> _Task to complete_:
Below is a listing; repeat exactly the lines from the one containing "663L22 661V678L16 681L13" to the one containing "687H229Q232 698 244", both included.

> _Provided material_:
'''

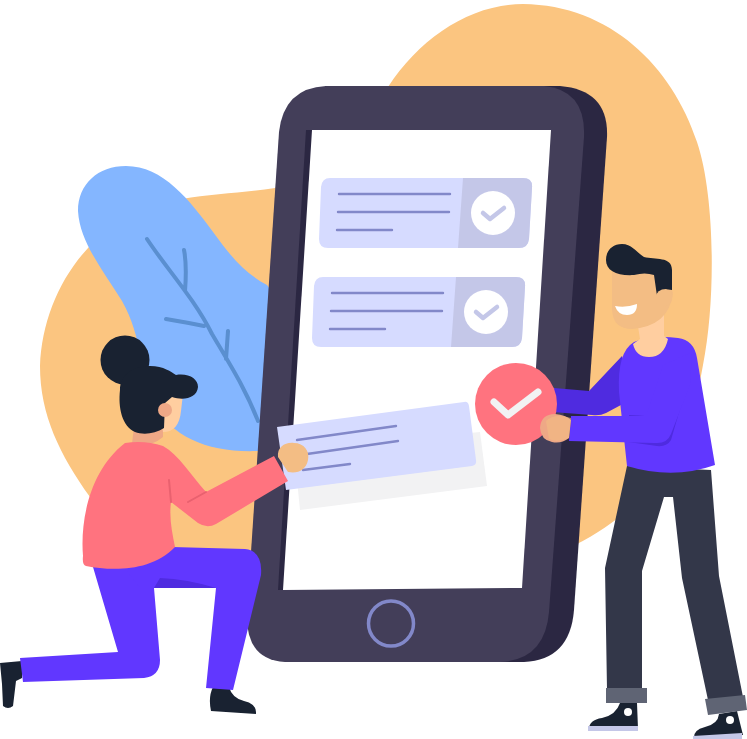
<!DOCTYPE html>
<html lang="en">
<head>
<meta charset="utf-8">
<title>Task list illustration</title>
<style>
:root {
  --white: #ffffff;
  --sand: #fbc580;
  --sky: #84b6ff;
  --vein: #5a8fd0;
  --phone: #433e59;
  --phone-edge: #2b2742;
  --card: #d6dbff;
  --card-tab: #c4c7e8;
  --rule: #8288c9;
  --shadow: #f2f2f3;
  --coral: #ff737f;
  --coral-dark: #e9616f;
  --violet: #6137ff;
  --violet-dark: #4f2be0;
  --ink: #192231;
  --slate: #333749;
  --cuff: #5f6474;
  --skin: #f3bd84;
  --skin-light: #ffcea0;
  --skin-dark: #eea886;
}
html, body { margin: 0; background: var(--white); overflow: hidden; }
.artwork { display: block; width: 747px; height: 739px; }
.rules { fill: none; stroke: var(--rule); stroke-width: 2.4; stroke-linecap: round; }
.tick { fill: none; stroke-linecap: round; stroke-linejoin: round; }
.veins { fill: none; stroke: var(--vein); stroke-width: 4; stroke-linecap: round; }
</style>
</head>
<body>
<svg class="artwork" viewBox="0 0 747 739" role="img" aria-label="Two people completing a task list on a giant phone">
  <defs>
    <g id="task-card">
      <path fill="var(--card)" d="M330 178H523Q533 178 532 188L529 239Q528 248 519 248H328Q319 248 319 239L321 187Q322 178 330 178Z"/>
      <path fill="var(--card-tab)" d="M463 178H523Q533 178 532 188L529 239Q528 248 519 248H458Z"/>
      <path class="rules" d="M339 194H450M338 212H449M337 230H392"/>
      <circle fill="var(--white)" cx="493" cy="213" r="22"/>
      <path class="tick" stroke="var(--card-tab)" stroke-width="4.5" d="M483 213L490 219L504 208"/>
    </g>
  </defs>

  <g id="backdrop">
    <path fill="var(--sand)" d="M388 87C420 38 470 4 523 4C610 5 672 66 697 142C715 195 716 300 703 365C690 440 655 505 575 545L400 560L200 552C150 548 110 535 90 497C60 455 40 415 40 366C42 310 70 255 115 225C160 192 220 197 275 188Z"/>
  </g>

  <g id="leaf">
    <path fill="var(--sky)" d="M78 211C78 184 98 166 126 166C163 166 189 199 216 236C233 259 245 273 267 285L300 330L258 451C210 453 172 438 154 404C139 372 143 338 122 301C103 270 80 243 78 211Z"/>
    <path class="veins" d="M147 239C166 268 194 298 212 334C232 368 246 390 258 421M184 250C187 265 186 278 185 291M166 319C178 321 190 323 204 326M228 331L226 359"/>
  </g>

  <g id="phone">
    <path fill="var(--phone-edge)" d="M325 86H560Q609 90 607 137L574 610Q570 660 524 662H480Z"/>
    <path fill="var(--phone)" d="M326 86H544Q586 90 584 137L549 612Q545 660 500 662H285Q245 660 247 612L279 132Q284 88 326 86Z"/>
    <path fill="var(--phone-edge)" d="M306 130H313L284 590H278Z"/>
    <path fill="var(--white)" d="M312 130H551L522 588L283 590Z"/>
    <circle cx="391" cy="623.5" r="22.5" fill="none" stroke="var(--rule)" stroke-width="3.5"/>
  </g>

  <g id="task-list">
    <use href="#task-card"/>
    <use href="#task-card" x="-7" y="99"/>
    <path fill="var(--shadow)" d="M294 450L480 432L487 486L300 510Z"/>
    <path fill="var(--card)" d="M277 427L464 402Q468 401 469 406L476 460Q477 465 472 466L286 490Z"/>
    <path class="rules" d="M297 440L396 426M300 455L398 441M303 470L350 464"/>
  </g>

  <g id="kneeling-woman">
    <g id="woman-legs">
      <path fill="var(--ink)" d="M0 663L22 661V678L16 681L13 706Q8 710 3 706L2 684Z"/>
      <path fill="var(--ink)" d="M213 687H229Q232 698 244 701Q257 704 256 714L211 711Q208 697 213 687Z"/>
      <path fill="var(--violet)" d="M93 567H172L154 588L160 660Q160 676 144 678L23 682L20 658L118 652Z"/>
      <path fill="var(--violet)" d="M120 563L172 547L245 549Q263 551 261 575L233 690L206 688L216 588H140Z"/>
      <path fill="var(--violet-dark)" d="M154 588L160 578Q187 579 216 588Z"/>
    </g>
    <g id="woman-head">
      <path fill="var(--skin-dark)" d="M134 426L163 410V437Q150 448 132 444Z"/>
      <path fill="var(--skin-light)" d="M158 396L183 394L181 411Q179 432 163 432Z"/>
      <circle fill="var(--ink)" cx="125" cy="360" r="24.5"/>
      <path fill="var(--ink)" d="M120 390C120 375 132 366 150 366C164 366 171 372 176 375C189 373 198 379 198 387C197 398 184 401 172 397L165 403L164 428C155 434 143 435 135 432C122 426 118 408 120 390Z"/>
      <circle fill="var(--skin-dark)" cx="165" cy="410" r="7"/>
    </g>
    <path fill="var(--coral)" d="M125 443Q145 440 163 446C179 455 190 474 206 492L274 456L288 481L216 524Q207 529 198 523L171 502C169 518 172 532 175 547C151 572 112 571 86 566Q82 565 83 556C80 520 90 470 125 443Z"/>
    <path fill="none" stroke="var(--coral-dark)" stroke-width="2" stroke-linecap="round" d="M206 492L188 502M171 502L169 480"/>
    <path fill="var(--skin)" d="M278 457C277 447 285 442 294 443C304 443 310 451 308 460C306 470 298 474 288 472Z"/>
  </g>

  <g id="standing-man">
    <g id="man-legs">
      <path fill="var(--ink)" d="M620 703H637L638 729H589Q589 720 602 718Q616 715 620 703Z"/>
      <path fill="var(--card-tab)" d="M588 726H638V731H588Z"/>
      <path fill="var(--ink)" d="M719 714L737 711L743 735L694 738Q693 730 705 727Q718 724 719 714Z"/>
      <path fill="var(--card-tab)" d="M693 736L742 733V739H693Z"/>
      <circle fill="var(--white)" cx="628" cy="712" r="4"/>
      <circle fill="var(--white)" cx="730" cy="720" r="4"/>
      <path fill="var(--slate)" d="M627 466L711 470L719 576L743 697L708 700L682 578L673 497H664L642 571V690H607L605 568Z"/>
      <path fill="var(--cuff)" d="M606 688H647V703H606ZM705 699L745 695L747 710L708 715Z"/>
    </g>
    <path fill="var(--violet-dark)" d="M622 356L634 398L606 413Q600 416 592 415L552 412L554 388L589 391Z"/>
    <path fill="var(--violet)" d="M634 342Q652 335 678 338Q694 340 697 358L715 465Q673 480 627 466L619 392Q617 352 634 342Z"/>
    <g id="man-head">
      <path fill="var(--skin-light)" d="M637 320L664 306V336L668 339Q664 357 649 357Q636 357 633 344L640 339Z"/>
      <path fill="var(--skin)" d="M612 272L664 270L673 293Q669 326 632 329Q613 329 612 310Z"/>
      <path fill="var(--white)" d="M615 306Q626 308 637 304Q637 315 627 315Q618 315 615 306Z"/>
      <path fill="var(--ink)" d="M606 260C606 250 613 244 622 244C632 244 636 252 644 257C655 260 672 256 672 270V290Q662 288 657 296L654 275Q645 272 634 275C617 276 606 271 606 260Z"/>
      <path fill="var(--skin)" d="M655 298Q657 289 666 289Q674 291 672 300Q668 309 657 306Z"/>
    </g>
    <g id="check-badge">
      <circle fill="var(--coral)" cx="516" cy="404" r="41"/>
      <path class="tick" stroke="var(--shadow)" stroke-width="7" d="M494 402L508 415L538 392"/>
    </g>
    <path fill="var(--violet-dark)" d="M682 402L671 440Q667 447 657 446L628 442L629 415L648 416L664 370Z"/>
    <path fill="var(--violet)" d="M663 365L692 352L690 385L671 434Q667 444 655 443L569 441L571 416L640 416Q647 416 649 408Z"/>
    <path fill="var(--skin-dark)" d="M540 428Q541 414 555 414Q566 415 571 420L569 438Q561 444 552 442Q541 440 540 428Z"/>
    <path fill="var(--skin)" d="M546 421Q554 413 571 418L569 438Q557 443 549 439Z" opacity=".6"/>
  </g>
</svg>
</body>
</html>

'''

> _Solution to this task_:
      <path fill="var(--ink)" d="M0 663L22 661V678L16 681L13 706Q8 710 3 706L2 684Z"/>
      <path fill="var(--ink)" d="M213 687H229Q232 698 244 701Q257 704 256 714L211 711Q208 697 213 687Z"/>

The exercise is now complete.